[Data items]
☆ ☆ ☆ ☆

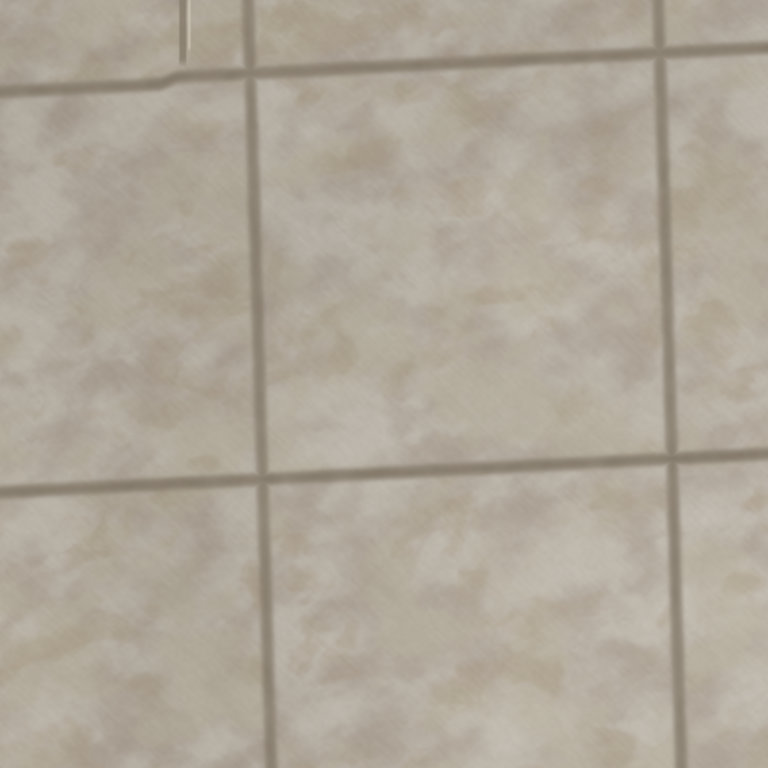
A Shadertoy shader for this texture:

```glsl
const vec3 PALE_STONE = vec3(0.728, 0.703, 0.662);
const vec3 SAND_STONE = vec3(0.695, 0.668, 0.598);
const vec3 DUSKY_STONE = vec3(0.655, 0.614, 0.565);
const vec3 OCHRE_STAIN = vec3(0.645, 0.590, 0.505);
const vec3 GROUT = vec3(0.530, 0.488, 0.427);
const vec3 CHIP_LIGHT = vec3(0.800, 0.770, 0.710);

const vec2 TILE_SIZE = vec2(0.534, 0.526);
const vec2 GRID_ORIGIN = vec2(0.353, 0.359);
const vec2 GRID_SKEW = vec2(0.030, -0.050);

float hash(vec2 p) {
    vec3 q = fract(vec3(p.xyx) * 0.1031);
    q += dot(q, q.yzx + 33.33);
    return fract((q.x + q.y) * q.z);
}

float valueNoise(vec2 p) {
    vec2 cell = floor(p);
    vec2 f = fract(p);
    f = f * f * (3.0 - 2.0 * f);
    float low = mix(hash(cell), hash(cell + vec2(1, 0)), f.x);
    float high = mix(hash(cell + vec2(0, 1)), hash(cell + vec2(1, 1)), f.x);
    return mix(low, high, f.y);
}

float fbm(vec2 p) {
    float sum = 0.0;
    float weight = 0.5;
    for (int octave = 0; octave < 4; octave++) {
        sum += weight * valueNoise(p);
        p = mat2(1.6, 1.2, -1.2, 1.6) * p + 17.3;
        weight *= 0.5;
    }
    return sum / 0.9375;
}

vec2 rotate(vec2 p, float angle) {
    float c = cos(angle);
    float s = sin(angle);
    return vec2(c * p.x + s * p.y, c * p.y - s * p.x);
}

// Sharp-shouldered band around distance zero
float band(float dist, float halfWidth, float blur) {
    return 1.0 - smoothstep(halfWidth - blur, halfWidth + blur, abs(dist));
}

// Out-of-focus joint: a rounded core that fades into the tile
float softJoint(float dist, float width, float pixel) {
    float r = dist / max(width, pixel);
    return exp(-r * r * (0.55 + 0.45 * r * r));
}

// Skewed grid, with a small slip in the upper joint
vec2 tileCoords(vec2 p) {
    float slip = mix(-0.005, 0.003, smoothstep(0.205, 0.235, p.x));
    vec2 q = p - GRID_ORIGIN + GRID_SKEW * p.yx;
    q.y -= slip * step(0.7, p.y);
    return q / TILE_SIZE;
}

vec3 stoneColor(vec2 p, vec2 tile) {
    vec2 q = rotate(p, 0.3) * vec2(17.0, 23.0) + tile * 19.7;
    vec2 warp = vec2(fbm(q * 0.6 + 3.1), fbm(q * 0.6 + 41.0)) - 0.5;
    float clouds = fbm(q + 0.8 * warp);
    float sand = fbm(q * 0.75 + 80.0 - warp);
    float stain = fbm(q * 0.9 + 130.0 + warp);

    vec3 color = mix(DUSKY_STONE, PALE_STONE, smoothstep(0.12, 0.74, clouds));
    color = mix(color, SAND_STONE, 0.65 * smoothstep(0.36, 0.72, sand));
    color = mix(color, OCHRE_STAIN, 0.50 * smoothstep(0.54, 0.80, stain));
    return color + (hash(tile + 7.0) - 0.5) * vec3(0.008, 0.010, 0.014);
}

// Slow drift in brightness, dimmer toward the left and the top
float broadTone(vec2 p) {
    float drift = 0.040 * (valueNoise(p * 4.5 + 5.0) - 0.5);
    return drift + 0.022 * smoothstep(0.0, 1.0, p.x) - 0.016 * p.y - 0.002;
}

// Fine diagonal streaks and speckle
float surfaceGrain(vec2 p) {
    float streaks = valueNoise(rotate(p, -0.75) * vec2(45.0, 240.0));
    float speckle = valueNoise(p * 200.0);
    return 0.014 * (streaks - 0.5) + 0.012 * (speckle - 0.5);
}

void mainImage(out vec4 fragColor, in vec2 fragCoord) {
    vec2 p = fragCoord / iResolution.xy;
    float pixel = 1.0 / min(iResolution.x, iResolution.y);

    vec2 grid = tileCoords(p);
    vec2 jointDist = abs(fract(grid + 0.5) - 0.5) * TILE_SIZE;
    jointDist += 0.0016 * (fbm(p * 30.0) - 0.5);

    // Mottled tile faces
    vec3 color = stoneColor(p, floor(grid)) + surfaceGrain(p) + broadTone(p);

    // Grout lines; upright joints are a little fainter
    float upright = 0.86 * softJoint(jointDist.x, 0.0085, pixel);
    float level = 0.97 * softJoint(jointDist.y, 0.0088, pixel);
    vec3 groutColor = GROUT + 0.06 * (fbm(p * 40.0 + 9.0) - 0.5);
    color = mix(color, groutColor, max(upright, level));

    // Short groove with a bright lip above the slipped joint
    float groove = band(p.x - 0.238, 0.0045, max(0.002, pixel));
    float lip = band(p.x - 0.2465, 0.0018, max(0.0014, pixel));
    color = mix(color, GROUT, 0.85 * groove * smoothstep(0.910, 0.925, p.y));
    color = mix(color, CHIP_LIGHT, 0.75 * lip * smoothstep(0.930, 0.940, p.y));

    fragColor = vec4(clamp(color, 0.0, 1.0), 1.0);
}
```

☆ ☆ ☆ ☆

# Problem requirements:
Reproduce the data word for word, excluding its pictures.

# Expected answer:
A Shadertoy shader for this texture:

```glsl
const vec3 PALE_STONE = vec3(0.728, 0.703, 0.662);
const vec3 SAND_STONE = vec3(0.695, 0.668, 0.598);
const vec3 DUSKY_STONE = vec3(0.655, 0.614, 0.565);
const vec3 OCHRE_STAIN = vec3(0.645, 0.590, 0.505);
const vec3 GROUT = vec3(0.530, 0.488, 0.427);
const vec3 CHIP_LIGHT = vec3(0.800, 0.770, 0.710);

const vec2 TILE_SIZE = vec2(0.534, 0.526);
const vec2 GRID_ORIGIN = vec2(0.353, 0.359);
const vec2 GRID_SKEW = vec2(0.030, -0.050);

float hash(vec2 p) {
    vec3 q = fract(vec3(p.xyx) * 0.1031);
    q += dot(q, q.yzx + 33.33);
    return fract((q.x + q.y) * q.z);
}

float valueNoise(vec2 p) {
    vec2 cell = floor(p);
    vec2 f = fract(p);
    f = f * f * (3.0 - 2.0 * f);
    float low = mix(hash(cell), hash(cell + vec2(1, 0)), f.x);
    float high = mix(hash(cell + vec2(0, 1)), hash(cell + vec2(1, 1)), f.x);
    return mix(low, high, f.y);
}

float fbm(vec2 p) {
    float sum = 0.0;
    float weight = 0.5;
    for (int octave = 0; octave < 4; octave++) {
        sum += weight * valueNoise(p);
        p = mat2(1.6, 1.2, -1.2, 1.6) * p + 17.3;
        weight *= 0.5;
    }
    return sum / 0.9375;
}

vec2 rotate(vec2 p, float angle) {
    float c = cos(angle);
    float s = sin(angle);
    return vec2(c * p.x + s * p.y, c * p.y - s * p.x);
}

// Sharp-shouldered band around distance zero
float band(float dist, float halfWidth, float blur) {
    return 1.0 - smoothstep(halfWidth - blur, halfWidth + blur, abs(dist));
}

// Out-of-focus joint: a rounded core that fades into the tile
float softJoint(float dist, float width, float pixel) {
    float r = dist / max(width, pixel);
    return exp(-r * r * (0.55 + 0.45 * r * r));
}

// Skewed grid, with a small slip in the upper joint
vec2 tileCoords(vec2 p) {
    float slip = mix(-0.005, 0.003, smoothstep(0.205, 0.235, p.x));
    vec2 q = p - GRID_ORIGIN + GRID_SKEW * p.yx;
    q.y -= slip * step(0.7, p.y);
    return q / TILE_SIZE;
}

vec3 stoneColor(vec2 p, vec2 tile) {
    vec2 q = rotate(p, 0.3) * vec2(17.0, 23.0) + tile * 19.7;
    vec2 warp = vec2(fbm(q * 0.6 + 3.1), fbm(q * 0.6 + 41.0)) - 0.5;
    float clouds = fbm(q + 0.8 * warp);
    float sand = fbm(q * 0.75 + 80.0 - warp);
    float stain = fbm(q * 0.9 + 130.0 + warp);

    vec3 color = mix(DUSKY_STONE, PALE_STONE, smoothstep(0.12, 0.74, clouds));
    color = mix(color, SAND_STONE, 0.65 * smoothstep(0.36, 0.72, sand));
    color = mix(color, OCHRE_STAIN, 0.50 * smoothstep(0.54, 0.80, stain));
    return color + (hash(tile + 7.0) - 0.5) * vec3(0.008, 0.010, 0.014);
}

// Slow drift in brightness, dimmer toward the left and the top
float broadTone(vec2 p) {
    float drift = 0.040 * (valueNoise(p * 4.5 + 5.0) - 0.5);
    return drift + 0.022 * smoothstep(0.0, 1.0, p.x) - 0.016 * p.y - 0.002;
}

// Fine diagonal streaks and speckle
float surfaceGrain(vec2 p) {
    float streaks = valueNoise(rotate(p, -0.75) * vec2(45.0, 240.0));
    float speckle = valueNoise(p * 200.0);
    return 0.014 * (streaks - 0.5) + 0.012 * (speckle - 0.5);
}

void mainImage(out vec4 fragColor, in vec2 fragCoord) {
    vec2 p = fragCoord / iResolution.xy;
    float pixel = 1.0 / min(iResolution.x, iResolution.y);

    vec2 grid = tileCoords(p);
    vec2 jointDist = abs(fract(grid + 0.5) - 0.5) * TILE_SIZE;
    jointDist += 0.0016 * (fbm(p * 30.0) - 0.5);

    // Mottled tile faces
    vec3 color = stoneColor(p, floor(grid)) + surfaceGrain(p) + broadTone(p);

    // Grout lines; upright joints are a little fainter
    float upright = 0.86 * softJoint(jointDist.x, 0.0085, pixel);
    float level = 0.97 * softJoint(jointDist.y, 0.0088, pixel);
    vec3 groutColor = GROUT + 0.06 * (fbm(p * 40.0 + 9.0) - 0.5);
    color = mix(color, groutColor, max(upright, level));

    // Short groove with a bright lip above the slipped joint
    float groove = band(p.x - 0.238, 0.0045, max(0.002, pixel));
    float lip = band(p.x - 0.2465, 0.0018, max(0.0014, pixel));
    color = mix(color, GROUT, 0.85 * groove * smoothstep(0.910, 0.925, p.y));
    color = mix(color, CHIP_LIGHT, 0.75 * lip * smoothstep(0.930, 0.940, p.y));

    fragColor = vec4(clamp(color, 0.0, 1.0), 1.0);
}
```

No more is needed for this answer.